== Records shown ==
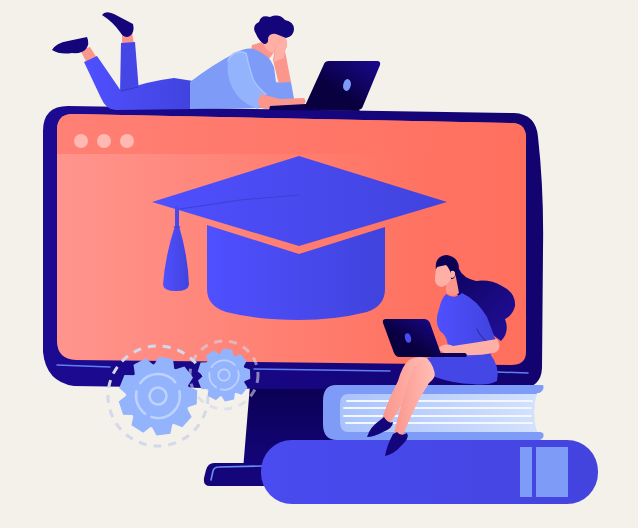
<!DOCTYPE html>
<html lang="en">
<head>
<meta charset="utf-8">
<title>Online education illustration</title>
<style>
:root {
  --paper: #f4f1ea;
  --navy: #15057a;
  --ink: #0b0052;
  --blue: #4a4cf0;
  --royal: #4446e6;
  --sky: #7f9bf8;
  --ice: #93b4fd;
  --mist: #c3d5fb;
  --coral: #ff7564;
  --blush: #ffb9b2;
  --skin: #ffb0a6;
  --skin-shade: #fb968c;
  --dash: #d3d8ea;
}
html, body { margin: 0; background: var(--paper); overflow: hidden; }
svg { display: block; width: 638px; height: 528px; }
.paper { fill: var(--paper); }
.navy { fill: var(--navy); }
.ink { fill: var(--ink); }
.royal { fill: var(--royal); }
.sky { fill: var(--sky); }
.ice { fill: var(--ice); }
.mist { fill: var(--mist); }
.coral { fill: var(--coral); }
.blush { fill: var(--blush); }
.skin { fill: var(--skin); }
.skin-shade { fill: var(--skin-shade); }
.line { fill: none; stroke-linecap: round; stroke-linejoin: round; }
.dashes { fill: none; stroke: var(--dash); stroke-width: 3; stroke-dasharray: 8 7; }
</style>
</head>
<body>
<svg viewBox="0 0 638 528" role="img" aria-label="Two students with laptops around a large monitor showing a graduation cap">
  <defs>
    <linearGradient id="screen-fill">
      <stop offset="0" stop-color="#ff958e"/>
      <stop offset=".75" stop-color="#ff7362"/>
      <stop offset="1" stop-color="#ff6f5e"/>
    </linearGradient>
    <linearGradient id="bar-fill">
      <stop offset="0" stop-color="#ff8075"/>
      <stop offset="1" stop-color="#ff6f5e"/>
    </linearGradient>
    <linearGradient id="cap-fill">
      <stop offset="0" stop-color="#4f50ff"/>
      <stop offset="1" stop-color="#4143dd"/>
    </linearGradient>
    <linearGradient id="frame-fill">
      <stop offset="0" stop-color="#1c0a92"/>
      <stop offset="1" stop-color="#12036f"/>
    </linearGradient>
    <linearGradient id="stand-fill" x2="0" y2="1">
      <stop offset="0" stop-color="#0b0052"/>
      <stop offset="1" stop-color="#14057c"/>
    </linearGradient>
    <linearGradient id="book-fill">
      <stop offset="0" stop-color="#4a4bf0"/>
      <stop offset="1" stop-color="#4344de"/>
    </linearGradient>
    <linearGradient id="pages-fill">
      <stop offset="0" stop-color="#a9c3fb"/>
      <stop offset="1" stop-color="#d3e1fc"/>
    </linearGradient>
    <linearGradient id="lid-fill" x1="1" y1="0" x2="0" y2="1">
      <stop offset="0" stop-color="#1b0990"/>
      <stop offset=".6" stop-color="#08003f"/>
    </linearGradient>
    <linearGradient id="hair-fill" x2="1" y2="1">
      <stop offset="0" stop-color="#0b0052"/>
      <stop offset="1" stop-color="#22109c"/>
    </linearGradient>
    <linearGradient id="limb-fill">
      <stop offset="0" stop-color="#fb968c"/>
      <stop offset="1" stop-color="#ffc1b9"/>
    </linearGradient>
    <clipPath id="screen-clip">
      <path d="M57 130Q57 114 73 114L513 123Q526 124 526 138V352Q526 365 511 365L76 360Q57 359 57 341Z"/>
    </clipPath>
    <polygon id="tooth" points="-11,-28 -7,-39 7,-39 11,-28"/>
    <g id="gear">
      <circle r="32"/>
      <use href="#tooth"/>
      <use href="#tooth" transform="rotate(40)"/>
      <use href="#tooth" transform="rotate(80)"/>
      <use href="#tooth" transform="rotate(120)"/>
      <use href="#tooth" transform="rotate(160)"/>
      <use href="#tooth" transform="rotate(200)"/>
      <use href="#tooth" transform="rotate(240)"/>
      <use href="#tooth" transform="rotate(280)"/>
      <use href="#tooth" transform="rotate(320)"/>
      <g fill="none" stroke="#bdd2fd" stroke-width="2.6" stroke-linecap="round">
        <circle r="8.5"/>
        <path d="M-20 -9A22 22 0 0 1 14 -17M20 -9A22 22 0 0 1 -2 22M-9 20A22 22 0 0 1 -22 0"/>
      </g>
    </g>
  </defs>

  <rect class="paper" width="638" height="528"/>

  <g id="monitor-stand">
    <path fill="url(#stand-fill)" d="M250 385H345V470H243Z"/>
    <path class="navy" d="M214 463H330V486H210Q203 486 204 478L206 470Q208 463 214 463Z"/>
    <path class="line" stroke="#6a8df5" stroke-width="1.6" d="M211 480L213 471Q214 467 219 467L262 466"/>
  </g>

  <g id="monitor">
    <path fill="url(#frame-fill)" d="M43 131Q43 106 68 106L514 113Q536 114 538 137Q544 190 543 250L542 368Q541 388 520 389H270L74 386Q46 382 43 352Z"/>
    <g clip-path="url(#screen-clip)">
      <rect fill="url(#screen-fill)" x="55" y="110" width="475" height="260"/>
      <rect fill="url(#bar-fill)" x="55" y="110" width="475" height="44"/>
    </g>
    <g class="blush">
      <circle cx="81" cy="141" r="7"/>
      <circle cx="104" cy="141" r="7"/>
      <circle cx="127" cy="141" r="7"/>
    </g>
    <path class="line" stroke="#5f7ff0" stroke-width="1.5" d="M57 365L110 367M254 369L390 371M497 372L528 373"/>
  </g>

  <g id="graduation-cap" fill="url(#cap-fill)">
    <path d="M207 225L299 254L385 227V289Q385 306 367 312Q335 320 299 320Q258 320 226 312Q207 306 207 289Z"/>
    <polygon points="152,202 299,156 447,202 299,246"/>
    <path d="M175 206H179V226Q188 256 189 285Q188 291 176 291Q164 291 163 285Q165 256 175 226Z"/>
    <path class="line" stroke="#3d3fd6" stroke-width="1" d="M174 227H180M180 209L240 200L299 195"/>
  </g>

  <g id="gears">
    <circle class="dashes" cx="158" cy="396" r="50"/>
    <circle class="dashes" cx="224" cy="375" r="34" stroke-opacity=".6"/>
    <use class="ice" href="#gear" transform="translate(158 396) rotate(12)"/>
    <use class="ice" href="#gear" transform="translate(224 375) rotate(8) scale(.67)"/>
  </g>

  <g id="reclining-student">
    <path class="skin-shade" d="M80 50L90 47L97 58L87 63Z"/>
    <path class="navy" d="M52 50Q56 43 68 41L87 37Q90 44 86 49Q82 54 72 53Q60 55 52 50Z"/>
    <path class="skin-shade" d="M122 33L132 31L134 45H122Z"/>
    <path class="navy" d="M102 15Q105 10 114 14L133 24Q135 32 130 36Q124 39 120 32Q113 22 102 15Z"/>
    <path class="royal" d="M121 43L135 42L139 92L120 94Z"/>
    <path fill="url(#cap-fill)" d="M84 62L97 56L121 91Q148 81 174 78L193 81L194 109L116 110Q106 110 101 98Z"/>
    <path class="line" stroke="#3537bb" stroke-width="1" d="M121 91L138 87"/>
    <path class="skin-shade" d="M252 45L268 40L275 51L266 63L250 55Z"/>
    <path class="sky" d="M190 82Q212 65 235 53Q246 47 254 49Q270 55 274 67L276 82L291 86L294 101L262 108L190 109Z"/>
    <path class="skin" d="M262 29Q268 23 279 26L284 34Q285 48 277 53Q268 54 264 45Z"/>
    <path class="skin-shade" d="M273 60L275 48Q278 38 285 37Q289 43 285 51L291 82L279 85Z"/>
    <path class="skin" d="M275 51Q276 40 284 37Q290 43 285 50L284 58L274 62Z"/>
    <path class="sky" d="M274 83L291 82L294 99Q288 104 270 98Z"/>
    <path class="navy" d="M256 34Q251 26 259 22Q261 14 270 17Q279 13 285 20Q294 22 294 29Q294 36 286 38Q281 36 276 34Q270 33 268 38Q269 44 264 44Q259 41 256 34Z"/>
    <path class="ice" d="M228 61Q233 49 246 53Q249 67 253 79Q258 88 266 94L258 109Q240 103 233 89Q226 76 228 61Z"/>
    <path class="line" stroke="#a9c5ff" stroke-width="1.3" d="M228 61Q233 49 246 53Q249 67 253 79Q258 88 266 94"/>
    <path class="skin-shade" d="M261 94L280 99L304 98Q308 102 302 106L266 109Q257 108 258 101Z"/>
    <path class="ink" d="M270 106L306 104L357 108L360 111L269 110Z"/>
    <path fill="url(#lid-fill)" d="M304 108L324 64Q325 61 329 61H377Q381 61 380 65L363 106Q362 110 357 110Z"/>
    <ellipse class="sky" cx="347" cy="85" rx="3.8" ry="6" transform="rotate(12 347 85)"/>
  </g>

  <g id="books">
    <path class="sky" d="M336 385H543Q545 390 539 393L535 397V430L543 433Q545 438 540 440H337Q323 440 323 424V401Q323 385 336 385Z"/>
    <path fill="url(#pages-fill)" d="M347 394H537Q532 413 537 432H347Q340 431 340 422V404Q340 395 347 394Z"/>
    <path class="paper" d="M544 393H537Q531 413 537 432H544Z"/>
    <path class="line" stroke="#f4f7ff" stroke-width="1.8" d="M347 401H532M344 408H531M344 416H531M346 423H532"/>
    <rect fill="url(#book-fill)" x="261" y="440" width="337" height="64" rx="31"/>
    <rect class="sky" x="520" y="447" width="12" height="50"/>
    <rect class="sky" x="536" y="447" width="32" height="50"/>
  </g>

  <g id="seated-student">
    <path fill="url(#hair-fill)" d="M436 270Q434 256 447 255Q459 257 459 269Q463 278 476 281Q490 279 502 286Q516 293 515 306Q513 315 505 319Q510 332 501 341Q491 335 480 318Q462 303 455 291L449 274Z"/>
    <path class="skin-shade" d="M446 277L455 272L459 293Q452 299 446 292Z"/>
    <path class="skin" d="M436 269Q440 262 448 265L453 272Q450 285 442 287Q434 286 435 277Z"/>
    <path class="ink" d="M437 267Q438 255 448 256Q458 259 457 271Q455 280 451 279Q451 269 446 265Z"/>
    <path class="skin" d="M451 271Q456 270 455 276Q452 280 449 276Z"/>
    <path fill="url(#limb-fill)" d="M409 360Q419 354 432 360L434 370Q416 380 407 396Q398 413 389 424L382 419Q388 400 398 381Q402 366 409 360Z"/>
    <path fill="url(#limb-fill)" d="M420 361Q431 357 437 367Q436 378 429 383Q419 398 412 414L402 437L394 433Q401 404 407 386Q411 369 420 361Z"/>
    <path class="navy" d="M367 437Q370 427 379 421L384 417Q388 424 393 422Q393 428 383 432Q374 437 367 437Z"/>
    <path class="navy" d="M385 456Q387 445 393 434L397 432Q401 437 407 433Q410 438 401 446Q394 454 385 456Z"/>
    <path class="royal" d="M427 358Q456 351 490 354Q500 366 497 381Q488 386 472 384Q455 384 435 377Q435 367 427 358Z"/>
    <path fill="url(#cap-fill)" d="M446 294Q454 300 462 293Q477 300 487 317L496 341L490 357L444 358Q453 341 440 331Q434 322 439 309Q441 299 446 294Z"/>
    <path class="line" stroke="#2f30b0" stroke-width="1.2" d="M477 329Q481 338 489 343"/>
    <path class="skin" d="M479 342L497 339Q503 349 494 353Q473 357 446 354L438 349Q444 342 453 346Z"/>
    <path class="ink" d="M411 353H465Q468 354 466 357H412Z"/>
    <path fill="url(#lid-fill)" d="M386 319H424Q428 319 430 323L441 354Q442 357 438 357H399Q396 357 394 353L383 323Q382 319 386 319Z"/>
    <ellipse fill="#4a4cf0" cx="408" cy="338" rx="3" ry="4.8" transform="rotate(-15 408 338)"/>
  </g>
</svg>
</body>
</html>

== Exercise prompt ==
Send back an exact copy of only the lines from the line with "83L291 82L294 99Q288" up to and including the line with "88 266 94L258" in the data above.

== Solution to the problem ==
    <path class="sky" d="M274 83L291 82L294 99Q288 104 270 98Z"/>
    <path class="navy" d="M256 34Q251 26 259 22Q261 14 270 17Q279 13 285 20Q294 22 294 29Q294 36 286 38Q281 36 276 34Q270 33 268 38Q269 44 264 44Q259 41 256 34Z"/>
    <path class="ice" d="M228 61Q233 49 246 53Q249 67 253 79Q258 88 266 94L258 109Q240 103 233 89Q226 76 228 61Z"/>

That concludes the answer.